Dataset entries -
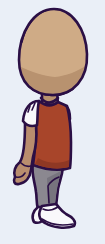
<!DOCTYPE html>
<html lang="en">
<head>
<meta charset="utf-8">
<title>Standing figure</title>
<style>
:root {
  --paper: #eaeff7;
  --ink: #2b0f45;
  --skin: #cfab86;
  --skin-shade: #b8926f;
  --arm: #b98d6e;
  --vest: #a8452a;
  --vest-shade: #8f3824;
  --trousers: #8b8890;
  --trousers-shade: #77747e;
  --white: #f9f8fb;
}
html, body { margin: 0; background: var(--paper); overflow: hidden; }
svg { display: block; width: 105px; height: 244px; }
.ink { stroke: var(--ink); stroke-width: 2.6; stroke-linecap: round; stroke-linejoin: round; }
.line { fill: none; }
.fine { stroke-width: 1.6; }
.skin { fill: var(--skin); }
.skin-shade { fill: var(--skin-shade); }
.arm { fill: var(--arm); }
.vest { fill: var(--vest); }
.vest-shade { fill: var(--vest-shade); }
.trousers { fill: var(--trousers); }
.trousers-shade { fill: var(--trousers-shade); }
.white { fill: var(--white); }
</style>
</head>
<body>
<svg viewBox="0 0 105 244" role="img" aria-label="Drawn figure with a large bald head, red vest, grey trousers and white shoes">
  <defs>
    <path id="head-shape" d="M54 9C72 9 86 29 87 54C88 79 73 95 53 95C33 95 19 83 19 60C19 32 34 9 54 9Z"/>
    <clipPath id="head-clip"><use href="#head-shape"/></clipPath>
  </defs>
  <rect width="105" height="244" fill="var(--paper)"/>

  <g id="trousers">
    <path class="trousers ink" d="M33 164L63 167C62 177 59 183 58 189L56 206L38 209C36 203 37 198 36 192C35 182 31 174 33 164Z"/>
    <path class="trousers-shade" d="M47 178L61 171C59 180 57 186 55 204L48 205Z"/>
    <path class="line ink fine" d="M59 177C54 179 50 182 48 186L49 203"/>
  </g>

  <g id="shoes">
    <path class="white ink" d="M38 207C33 211 31 217 34 222C38 224 43 222 46 217L53 207Z"/>
    <path class="white ink" d="M42 206C38 213 38 219 45 223C53 228 66 229 74 226C77 221 72 217 66 214C61 211 59 207 56 204Z"/>
    <path class="line ink fine" d="M43 209C47 211 53 210 58 207M42 219C51 225 63 226 73 224"/>
  </g>

  <g id="neck">
    <path class="skin-shade ink" d="M42 90L42 104L58 105L57 90Z"/>
  </g>

  <g id="vest">
    <path class="vest ink" d="M39 101C45 106 52 107 58 102L67 106C70 118 71 130 71 142C71 152 71 161 70 168C57 172 44 169 33 165C35 151 36 139 36 127C36 117 35 108 39 101Z"/>
    <path class="vest-shade" d="M38 158C49 164 60 164 69 160L69 167C57 170 45 168 35 164Z"/>
    <path class="line ink" d="M41 98C46 104 52 104 58 98M66 106C69 108 70 113 70 119"/>
  </g>

  <g id="arm">
    <path class="arm ink" d="M25 123L36 126C37 136 36 147 33 157L31 170C30 177 26 183 19 184C14 185 13 181 15 177C13 172 15 166 20 162C23 157 25 146 25 123Z"/>
    <path class="line ink fine" d="M21 163C24 166 27 167 31 166M16 177C20 178 23 176 25 173"/>
  </g>

  <g id="sleeve">
    <path class="white ink" d="M39 101C30 101 24 109 23 121C27 126 32 127 37 125C38 117 37 109 39 101Z"/>
    <path class="line ink fine" d="M30 106L28 112M35 103L32 110"/>
  </g>

  <g id="head">
    <use href="#head-shape" class="skin"/>
    <path class="skin-shade" clip-path="url(#head-clip)" d="M17 65C31 72 43 76 55 77C67 76 79 71 90 63V99H17Z"/>
    <use href="#head-shape" class="line ink"/>
    <path class="line ink fine" d="M22 42C25 27 35 14 47 10M29 87C42 98 61 98 73 89"/>
  </g>
</svg>
</body>
</html>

Task - Every line above that holds "href" should be copied out.

Written solution -
    <clipPath id="head-clip"><use href="#head-shape"/></clipPath>
    <use href="#head-shape" class="skin"/>
    <use href="#head-shape" class="line ink"/>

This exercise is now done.